After going through the data, give the number of lines that contain the word "left" as your sole answer.
○ ○ ○ ○ ○ ○ ○
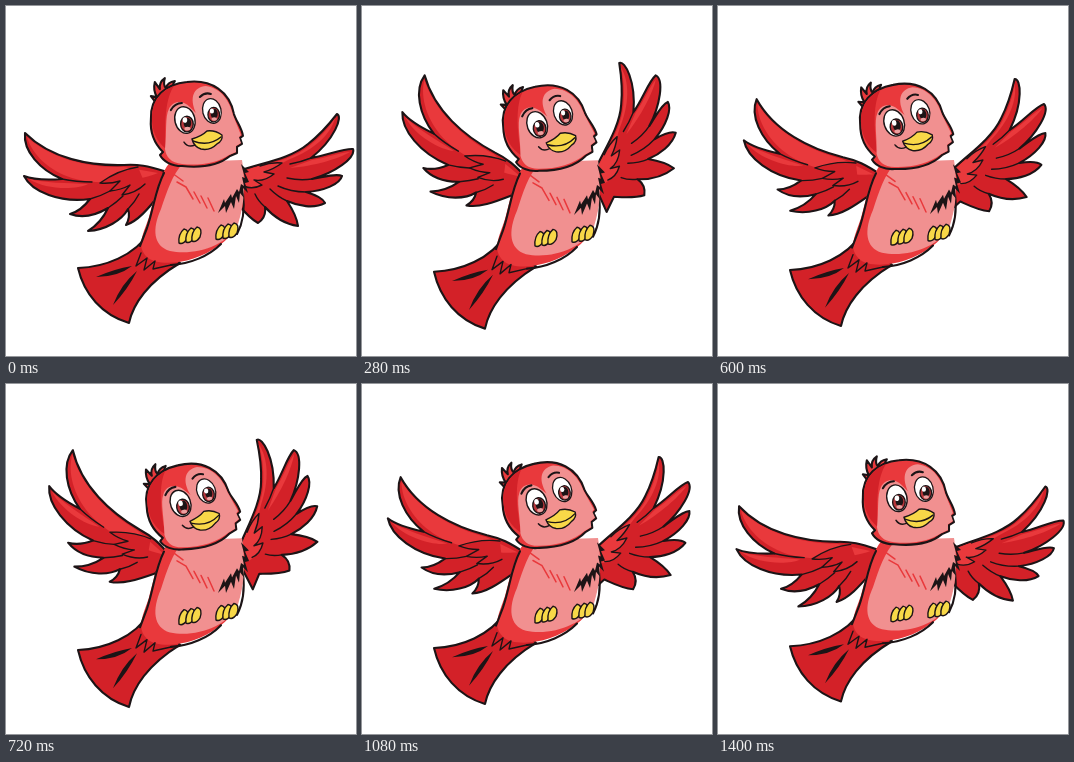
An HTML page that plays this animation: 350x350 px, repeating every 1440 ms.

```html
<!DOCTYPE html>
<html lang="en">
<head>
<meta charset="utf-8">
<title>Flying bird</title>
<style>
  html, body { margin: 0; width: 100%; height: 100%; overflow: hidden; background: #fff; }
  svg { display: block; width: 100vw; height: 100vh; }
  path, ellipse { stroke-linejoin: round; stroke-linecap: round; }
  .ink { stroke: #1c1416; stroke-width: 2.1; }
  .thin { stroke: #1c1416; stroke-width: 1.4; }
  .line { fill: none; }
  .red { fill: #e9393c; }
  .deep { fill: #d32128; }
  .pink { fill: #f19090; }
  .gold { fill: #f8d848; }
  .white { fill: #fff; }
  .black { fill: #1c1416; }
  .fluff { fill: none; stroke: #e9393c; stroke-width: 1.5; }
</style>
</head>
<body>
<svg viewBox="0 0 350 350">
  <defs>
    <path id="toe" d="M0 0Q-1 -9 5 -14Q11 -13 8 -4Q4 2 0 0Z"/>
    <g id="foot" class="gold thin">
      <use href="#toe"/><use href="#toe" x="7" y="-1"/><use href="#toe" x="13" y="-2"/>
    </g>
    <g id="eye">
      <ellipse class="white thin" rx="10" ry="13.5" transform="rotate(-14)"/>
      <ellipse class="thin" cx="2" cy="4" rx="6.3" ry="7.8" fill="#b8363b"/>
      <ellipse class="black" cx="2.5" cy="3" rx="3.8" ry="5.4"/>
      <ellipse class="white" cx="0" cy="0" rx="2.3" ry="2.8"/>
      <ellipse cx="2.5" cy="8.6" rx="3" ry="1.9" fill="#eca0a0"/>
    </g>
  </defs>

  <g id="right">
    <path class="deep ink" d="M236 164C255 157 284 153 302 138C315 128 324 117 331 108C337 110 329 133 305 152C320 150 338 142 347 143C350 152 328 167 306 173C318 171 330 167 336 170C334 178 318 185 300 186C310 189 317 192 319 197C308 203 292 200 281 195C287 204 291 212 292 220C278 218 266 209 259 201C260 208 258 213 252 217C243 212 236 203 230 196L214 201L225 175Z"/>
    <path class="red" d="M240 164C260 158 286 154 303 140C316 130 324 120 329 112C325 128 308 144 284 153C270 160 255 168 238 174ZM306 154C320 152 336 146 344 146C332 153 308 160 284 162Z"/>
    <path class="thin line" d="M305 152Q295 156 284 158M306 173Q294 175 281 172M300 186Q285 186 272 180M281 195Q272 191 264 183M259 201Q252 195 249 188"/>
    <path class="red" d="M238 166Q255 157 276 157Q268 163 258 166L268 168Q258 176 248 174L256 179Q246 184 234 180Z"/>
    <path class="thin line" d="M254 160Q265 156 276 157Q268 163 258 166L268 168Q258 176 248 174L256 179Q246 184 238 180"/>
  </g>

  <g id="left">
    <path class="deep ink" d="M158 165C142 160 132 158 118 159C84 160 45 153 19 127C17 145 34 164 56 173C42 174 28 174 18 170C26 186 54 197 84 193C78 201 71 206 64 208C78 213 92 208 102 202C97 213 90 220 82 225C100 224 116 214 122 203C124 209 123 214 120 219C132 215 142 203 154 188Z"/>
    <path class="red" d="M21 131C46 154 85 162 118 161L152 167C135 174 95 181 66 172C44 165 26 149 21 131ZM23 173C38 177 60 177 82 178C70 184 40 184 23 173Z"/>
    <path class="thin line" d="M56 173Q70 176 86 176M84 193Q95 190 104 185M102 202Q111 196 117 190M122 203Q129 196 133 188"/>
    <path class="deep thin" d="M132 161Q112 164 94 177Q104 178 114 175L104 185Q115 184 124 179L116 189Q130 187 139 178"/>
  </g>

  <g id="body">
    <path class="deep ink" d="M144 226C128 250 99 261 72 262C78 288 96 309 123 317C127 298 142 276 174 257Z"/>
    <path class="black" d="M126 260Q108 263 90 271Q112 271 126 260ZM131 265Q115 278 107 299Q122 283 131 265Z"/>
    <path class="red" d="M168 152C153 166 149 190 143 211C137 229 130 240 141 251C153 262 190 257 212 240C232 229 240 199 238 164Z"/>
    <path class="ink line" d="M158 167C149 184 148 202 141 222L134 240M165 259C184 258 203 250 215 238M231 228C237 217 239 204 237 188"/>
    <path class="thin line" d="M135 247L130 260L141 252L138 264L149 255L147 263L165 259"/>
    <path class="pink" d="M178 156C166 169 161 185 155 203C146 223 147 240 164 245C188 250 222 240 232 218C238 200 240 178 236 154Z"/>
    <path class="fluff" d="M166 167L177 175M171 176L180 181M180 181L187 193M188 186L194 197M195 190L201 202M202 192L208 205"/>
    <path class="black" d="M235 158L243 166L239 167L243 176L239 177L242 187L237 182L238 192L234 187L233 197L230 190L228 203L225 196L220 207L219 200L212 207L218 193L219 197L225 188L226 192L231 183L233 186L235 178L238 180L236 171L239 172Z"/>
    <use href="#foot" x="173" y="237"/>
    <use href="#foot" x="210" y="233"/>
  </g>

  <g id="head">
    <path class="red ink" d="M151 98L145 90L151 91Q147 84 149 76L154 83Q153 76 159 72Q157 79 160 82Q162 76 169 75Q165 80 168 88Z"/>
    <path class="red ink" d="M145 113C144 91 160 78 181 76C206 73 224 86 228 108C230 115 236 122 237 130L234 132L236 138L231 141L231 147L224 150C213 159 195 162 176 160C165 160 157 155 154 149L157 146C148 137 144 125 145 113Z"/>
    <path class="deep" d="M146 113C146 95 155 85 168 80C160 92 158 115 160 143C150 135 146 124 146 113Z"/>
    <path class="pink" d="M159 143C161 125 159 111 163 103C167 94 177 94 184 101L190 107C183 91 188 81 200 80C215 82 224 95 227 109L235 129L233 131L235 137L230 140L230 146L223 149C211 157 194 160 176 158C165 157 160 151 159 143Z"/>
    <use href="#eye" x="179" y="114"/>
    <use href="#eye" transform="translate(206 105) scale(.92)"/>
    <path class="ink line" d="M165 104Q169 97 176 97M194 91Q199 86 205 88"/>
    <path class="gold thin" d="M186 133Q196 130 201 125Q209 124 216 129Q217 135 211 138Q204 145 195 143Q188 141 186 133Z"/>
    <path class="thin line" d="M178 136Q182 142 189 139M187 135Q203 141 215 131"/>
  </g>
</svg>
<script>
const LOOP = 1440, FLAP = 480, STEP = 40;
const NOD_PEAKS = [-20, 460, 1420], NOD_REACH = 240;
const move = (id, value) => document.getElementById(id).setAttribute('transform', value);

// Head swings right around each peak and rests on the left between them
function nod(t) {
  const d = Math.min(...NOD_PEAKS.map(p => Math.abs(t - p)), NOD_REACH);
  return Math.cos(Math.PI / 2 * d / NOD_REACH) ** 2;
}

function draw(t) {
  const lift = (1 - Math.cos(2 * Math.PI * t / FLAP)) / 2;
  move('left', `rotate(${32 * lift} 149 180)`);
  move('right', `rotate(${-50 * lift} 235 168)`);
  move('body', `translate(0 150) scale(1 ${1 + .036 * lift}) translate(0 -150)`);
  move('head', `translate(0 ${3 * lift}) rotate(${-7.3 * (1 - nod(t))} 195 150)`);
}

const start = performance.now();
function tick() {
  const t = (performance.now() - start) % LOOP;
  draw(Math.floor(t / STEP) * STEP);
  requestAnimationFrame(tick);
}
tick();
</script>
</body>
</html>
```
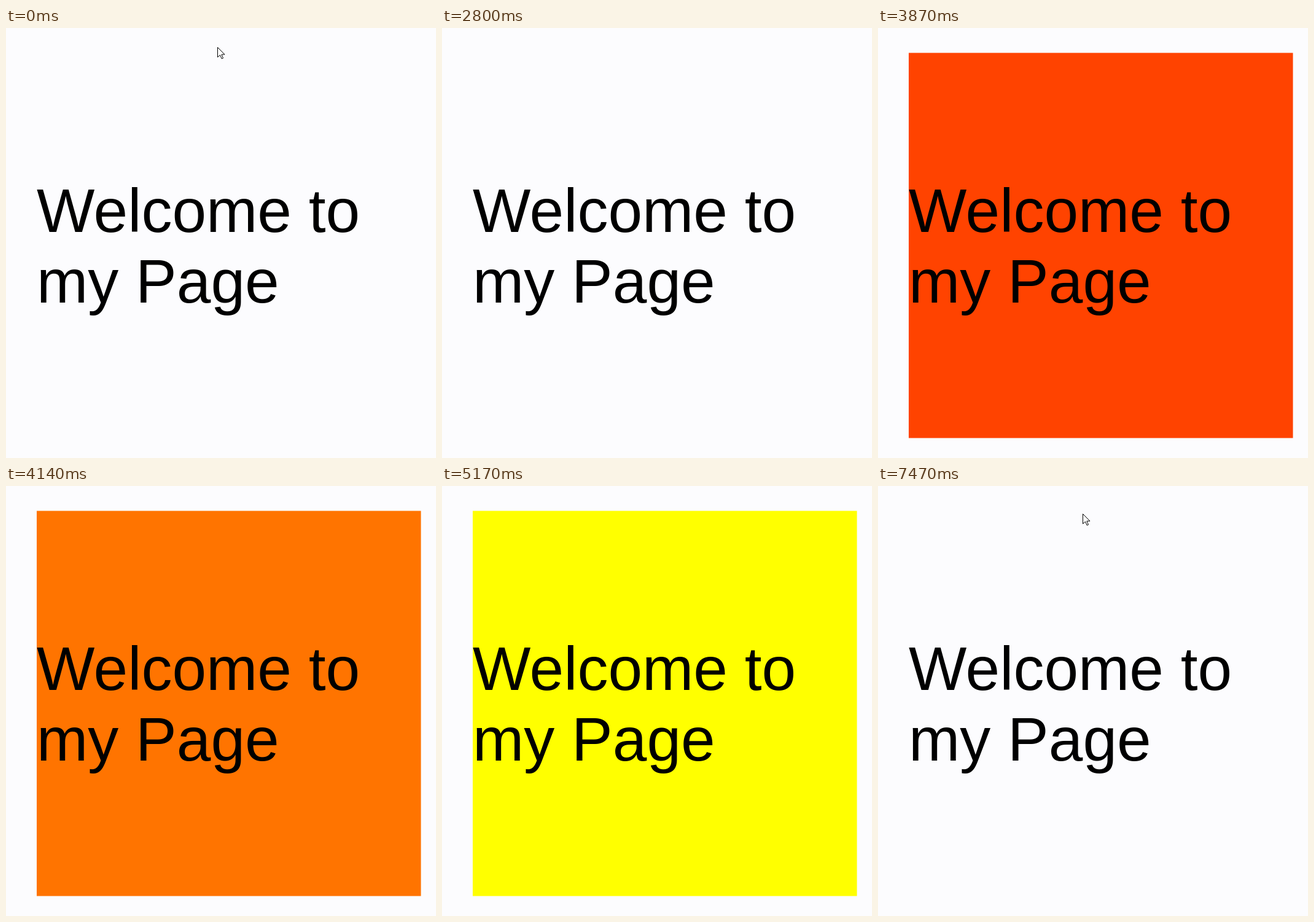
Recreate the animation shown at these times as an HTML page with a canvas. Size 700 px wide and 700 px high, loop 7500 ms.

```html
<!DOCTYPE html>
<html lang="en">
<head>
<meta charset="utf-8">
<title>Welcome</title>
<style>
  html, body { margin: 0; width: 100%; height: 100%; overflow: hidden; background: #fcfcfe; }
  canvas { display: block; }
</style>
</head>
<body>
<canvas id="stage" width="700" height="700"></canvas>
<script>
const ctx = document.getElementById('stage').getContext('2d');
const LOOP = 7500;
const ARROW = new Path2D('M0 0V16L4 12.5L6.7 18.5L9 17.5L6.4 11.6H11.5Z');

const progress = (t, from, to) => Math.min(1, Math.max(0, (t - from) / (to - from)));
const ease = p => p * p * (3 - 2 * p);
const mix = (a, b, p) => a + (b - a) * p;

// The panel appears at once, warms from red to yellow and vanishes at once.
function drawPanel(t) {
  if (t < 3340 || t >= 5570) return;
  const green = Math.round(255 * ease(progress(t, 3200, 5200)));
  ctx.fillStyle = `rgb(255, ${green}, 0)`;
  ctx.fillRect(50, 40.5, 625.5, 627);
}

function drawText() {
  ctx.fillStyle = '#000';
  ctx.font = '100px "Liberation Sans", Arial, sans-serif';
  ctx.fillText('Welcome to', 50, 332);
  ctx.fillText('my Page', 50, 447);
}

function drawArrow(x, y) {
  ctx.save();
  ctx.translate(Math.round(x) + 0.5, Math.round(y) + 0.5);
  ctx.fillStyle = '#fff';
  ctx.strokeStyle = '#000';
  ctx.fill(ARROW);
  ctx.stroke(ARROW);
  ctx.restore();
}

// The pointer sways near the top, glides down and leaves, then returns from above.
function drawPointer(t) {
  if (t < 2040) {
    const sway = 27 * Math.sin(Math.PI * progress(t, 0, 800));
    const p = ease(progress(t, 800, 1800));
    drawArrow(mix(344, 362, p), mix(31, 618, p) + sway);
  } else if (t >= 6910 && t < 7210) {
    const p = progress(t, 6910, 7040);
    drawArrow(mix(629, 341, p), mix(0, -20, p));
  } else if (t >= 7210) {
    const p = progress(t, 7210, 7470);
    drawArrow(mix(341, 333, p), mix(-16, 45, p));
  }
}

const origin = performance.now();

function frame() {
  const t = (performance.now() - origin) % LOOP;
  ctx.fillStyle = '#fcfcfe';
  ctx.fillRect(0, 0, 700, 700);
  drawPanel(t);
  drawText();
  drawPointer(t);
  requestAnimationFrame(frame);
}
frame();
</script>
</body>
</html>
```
○ ○ ○ ○ ○ ○ ○
Response area: 3